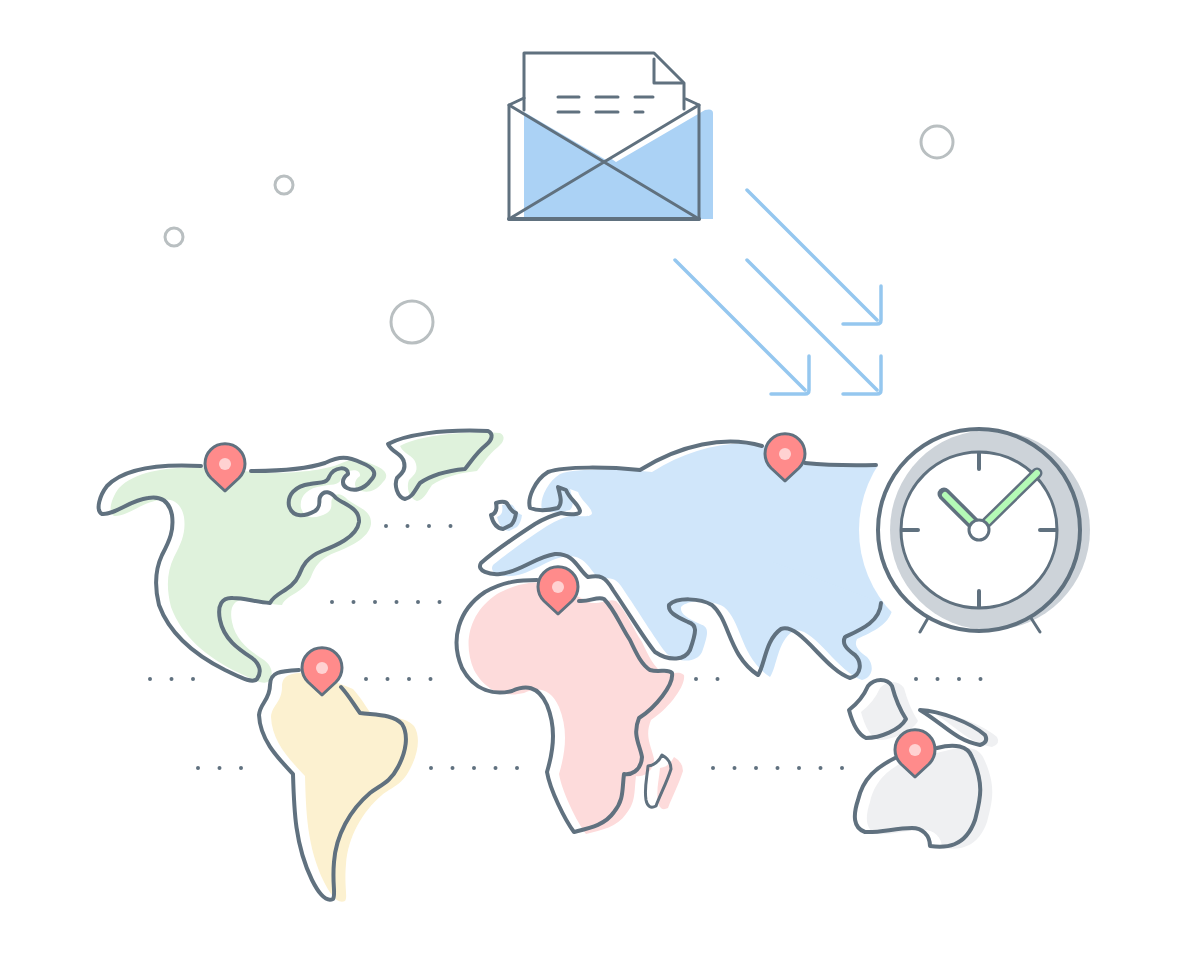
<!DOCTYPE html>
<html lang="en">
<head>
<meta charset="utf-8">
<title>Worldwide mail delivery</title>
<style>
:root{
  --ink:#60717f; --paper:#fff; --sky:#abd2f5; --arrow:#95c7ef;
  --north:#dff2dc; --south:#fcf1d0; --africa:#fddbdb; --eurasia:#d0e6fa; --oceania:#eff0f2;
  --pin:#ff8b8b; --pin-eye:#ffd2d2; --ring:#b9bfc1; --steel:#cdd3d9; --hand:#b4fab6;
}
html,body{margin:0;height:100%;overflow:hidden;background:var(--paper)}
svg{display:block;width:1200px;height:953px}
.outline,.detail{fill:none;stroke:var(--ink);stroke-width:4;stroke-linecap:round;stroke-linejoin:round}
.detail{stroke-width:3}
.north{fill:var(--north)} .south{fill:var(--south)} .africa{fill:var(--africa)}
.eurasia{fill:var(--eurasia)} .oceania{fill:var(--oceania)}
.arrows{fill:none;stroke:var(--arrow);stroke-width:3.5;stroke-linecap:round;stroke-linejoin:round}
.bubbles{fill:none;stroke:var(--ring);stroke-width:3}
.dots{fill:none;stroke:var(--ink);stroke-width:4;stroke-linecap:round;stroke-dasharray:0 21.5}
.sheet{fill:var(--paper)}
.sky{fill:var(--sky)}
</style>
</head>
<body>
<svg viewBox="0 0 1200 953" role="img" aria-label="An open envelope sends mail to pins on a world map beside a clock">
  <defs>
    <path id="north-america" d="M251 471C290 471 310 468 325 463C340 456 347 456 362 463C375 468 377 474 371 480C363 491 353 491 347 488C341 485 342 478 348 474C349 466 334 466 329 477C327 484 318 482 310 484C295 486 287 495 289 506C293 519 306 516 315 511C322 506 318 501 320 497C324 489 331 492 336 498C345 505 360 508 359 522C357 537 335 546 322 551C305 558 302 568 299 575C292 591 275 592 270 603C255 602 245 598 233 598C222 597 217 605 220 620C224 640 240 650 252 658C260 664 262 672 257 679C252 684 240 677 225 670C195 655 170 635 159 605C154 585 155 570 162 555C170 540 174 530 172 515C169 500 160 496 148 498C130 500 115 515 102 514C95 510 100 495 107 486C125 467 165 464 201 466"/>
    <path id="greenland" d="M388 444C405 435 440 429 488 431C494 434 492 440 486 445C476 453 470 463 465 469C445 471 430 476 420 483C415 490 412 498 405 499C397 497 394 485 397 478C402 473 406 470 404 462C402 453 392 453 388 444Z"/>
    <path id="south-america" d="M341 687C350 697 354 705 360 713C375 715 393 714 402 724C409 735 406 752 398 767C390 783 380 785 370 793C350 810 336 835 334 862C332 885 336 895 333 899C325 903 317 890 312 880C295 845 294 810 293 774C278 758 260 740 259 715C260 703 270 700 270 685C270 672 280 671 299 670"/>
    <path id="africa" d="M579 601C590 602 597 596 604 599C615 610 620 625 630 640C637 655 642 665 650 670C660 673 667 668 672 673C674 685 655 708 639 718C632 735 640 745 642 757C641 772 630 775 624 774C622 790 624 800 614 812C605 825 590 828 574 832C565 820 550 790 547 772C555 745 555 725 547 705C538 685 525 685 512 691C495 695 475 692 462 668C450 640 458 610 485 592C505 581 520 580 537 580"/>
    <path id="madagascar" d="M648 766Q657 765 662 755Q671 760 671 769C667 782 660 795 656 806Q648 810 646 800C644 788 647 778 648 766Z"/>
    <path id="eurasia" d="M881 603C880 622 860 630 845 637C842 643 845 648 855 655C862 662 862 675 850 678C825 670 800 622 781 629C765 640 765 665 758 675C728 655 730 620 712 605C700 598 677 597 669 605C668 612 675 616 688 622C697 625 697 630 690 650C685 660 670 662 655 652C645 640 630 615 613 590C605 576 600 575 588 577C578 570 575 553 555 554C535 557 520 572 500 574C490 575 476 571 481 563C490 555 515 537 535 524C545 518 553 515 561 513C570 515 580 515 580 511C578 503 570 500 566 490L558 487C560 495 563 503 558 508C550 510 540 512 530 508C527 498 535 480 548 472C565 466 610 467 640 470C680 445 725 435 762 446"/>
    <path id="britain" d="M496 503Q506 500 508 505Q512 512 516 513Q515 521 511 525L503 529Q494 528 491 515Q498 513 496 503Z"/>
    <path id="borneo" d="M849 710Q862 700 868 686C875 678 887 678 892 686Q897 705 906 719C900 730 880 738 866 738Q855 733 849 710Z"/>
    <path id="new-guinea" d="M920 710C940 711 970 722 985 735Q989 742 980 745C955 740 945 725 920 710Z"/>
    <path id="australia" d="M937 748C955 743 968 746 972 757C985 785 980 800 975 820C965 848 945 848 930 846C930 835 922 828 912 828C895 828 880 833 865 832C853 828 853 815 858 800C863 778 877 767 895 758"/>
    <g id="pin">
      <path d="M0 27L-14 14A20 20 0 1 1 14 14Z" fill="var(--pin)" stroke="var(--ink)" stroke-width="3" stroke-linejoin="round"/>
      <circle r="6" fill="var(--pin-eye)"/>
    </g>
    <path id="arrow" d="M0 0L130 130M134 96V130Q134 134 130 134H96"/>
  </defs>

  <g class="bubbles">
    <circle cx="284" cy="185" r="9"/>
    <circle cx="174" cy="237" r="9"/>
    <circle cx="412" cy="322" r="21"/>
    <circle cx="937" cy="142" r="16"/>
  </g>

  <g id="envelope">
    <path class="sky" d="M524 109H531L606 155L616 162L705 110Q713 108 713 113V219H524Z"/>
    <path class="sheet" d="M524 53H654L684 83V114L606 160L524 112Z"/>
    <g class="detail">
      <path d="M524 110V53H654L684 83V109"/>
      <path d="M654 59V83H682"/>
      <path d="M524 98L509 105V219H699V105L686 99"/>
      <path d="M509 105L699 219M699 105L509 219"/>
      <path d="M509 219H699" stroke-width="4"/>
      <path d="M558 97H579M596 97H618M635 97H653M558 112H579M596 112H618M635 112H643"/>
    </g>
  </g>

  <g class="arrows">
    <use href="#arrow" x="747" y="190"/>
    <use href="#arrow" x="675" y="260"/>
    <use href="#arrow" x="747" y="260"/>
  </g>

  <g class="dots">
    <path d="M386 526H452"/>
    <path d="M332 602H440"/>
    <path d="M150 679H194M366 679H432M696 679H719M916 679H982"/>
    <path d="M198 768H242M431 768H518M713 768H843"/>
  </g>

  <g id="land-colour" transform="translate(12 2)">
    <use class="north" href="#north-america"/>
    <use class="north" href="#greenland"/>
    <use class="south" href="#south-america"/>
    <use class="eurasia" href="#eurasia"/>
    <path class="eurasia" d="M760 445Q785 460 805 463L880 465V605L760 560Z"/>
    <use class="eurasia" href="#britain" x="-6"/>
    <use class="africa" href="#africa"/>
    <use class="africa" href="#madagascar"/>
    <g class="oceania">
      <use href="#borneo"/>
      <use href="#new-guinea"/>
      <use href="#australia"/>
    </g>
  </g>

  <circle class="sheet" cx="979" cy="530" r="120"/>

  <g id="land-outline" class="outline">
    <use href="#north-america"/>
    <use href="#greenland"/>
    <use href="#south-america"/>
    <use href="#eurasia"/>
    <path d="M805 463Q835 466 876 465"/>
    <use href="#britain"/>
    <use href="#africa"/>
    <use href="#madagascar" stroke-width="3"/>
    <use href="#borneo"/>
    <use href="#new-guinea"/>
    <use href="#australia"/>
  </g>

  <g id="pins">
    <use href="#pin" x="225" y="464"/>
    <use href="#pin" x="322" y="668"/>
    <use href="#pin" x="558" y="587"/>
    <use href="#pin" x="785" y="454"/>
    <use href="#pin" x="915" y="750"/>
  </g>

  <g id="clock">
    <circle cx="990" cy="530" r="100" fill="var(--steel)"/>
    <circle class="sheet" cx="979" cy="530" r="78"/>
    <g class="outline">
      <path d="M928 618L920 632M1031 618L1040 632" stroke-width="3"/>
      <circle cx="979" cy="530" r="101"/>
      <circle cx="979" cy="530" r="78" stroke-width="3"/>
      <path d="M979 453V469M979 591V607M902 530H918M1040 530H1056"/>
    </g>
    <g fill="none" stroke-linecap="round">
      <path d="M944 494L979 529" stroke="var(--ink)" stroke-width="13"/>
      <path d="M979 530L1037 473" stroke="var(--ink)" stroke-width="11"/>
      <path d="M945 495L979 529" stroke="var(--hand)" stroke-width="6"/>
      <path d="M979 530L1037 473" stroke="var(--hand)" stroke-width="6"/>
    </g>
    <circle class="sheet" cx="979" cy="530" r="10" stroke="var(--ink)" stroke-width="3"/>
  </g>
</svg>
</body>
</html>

**Exercise aim:**
Filter the data above, keeping only lines that include the string "south".

**Answer section:**
  --north:#dff2dc; --south:#fcf1d0; --africa:#fddbdb; --eurasia:#d0e6fa; --oceania:#eff0f2;
.north{fill:var(--north)} .south{fill:var(--south)} .africa{fill:var(--africa)}
    <path id="south-america" d="M341 687C350 697 354 705 360 713C375 715 393 714 402 724C409 735 406 752 398 767C390 783 380 785 370 793C350 810 336 835 334 862C332 885 336 895 333 899C325 903 317 890 312 880C295 845 294 810 293 774C278 758 260 740 259 715C260 703 270 700 270 685C270 672 280 671 299 670"/>
    <use class="south" href="#south-america"/>
    <use href="#south-america"/>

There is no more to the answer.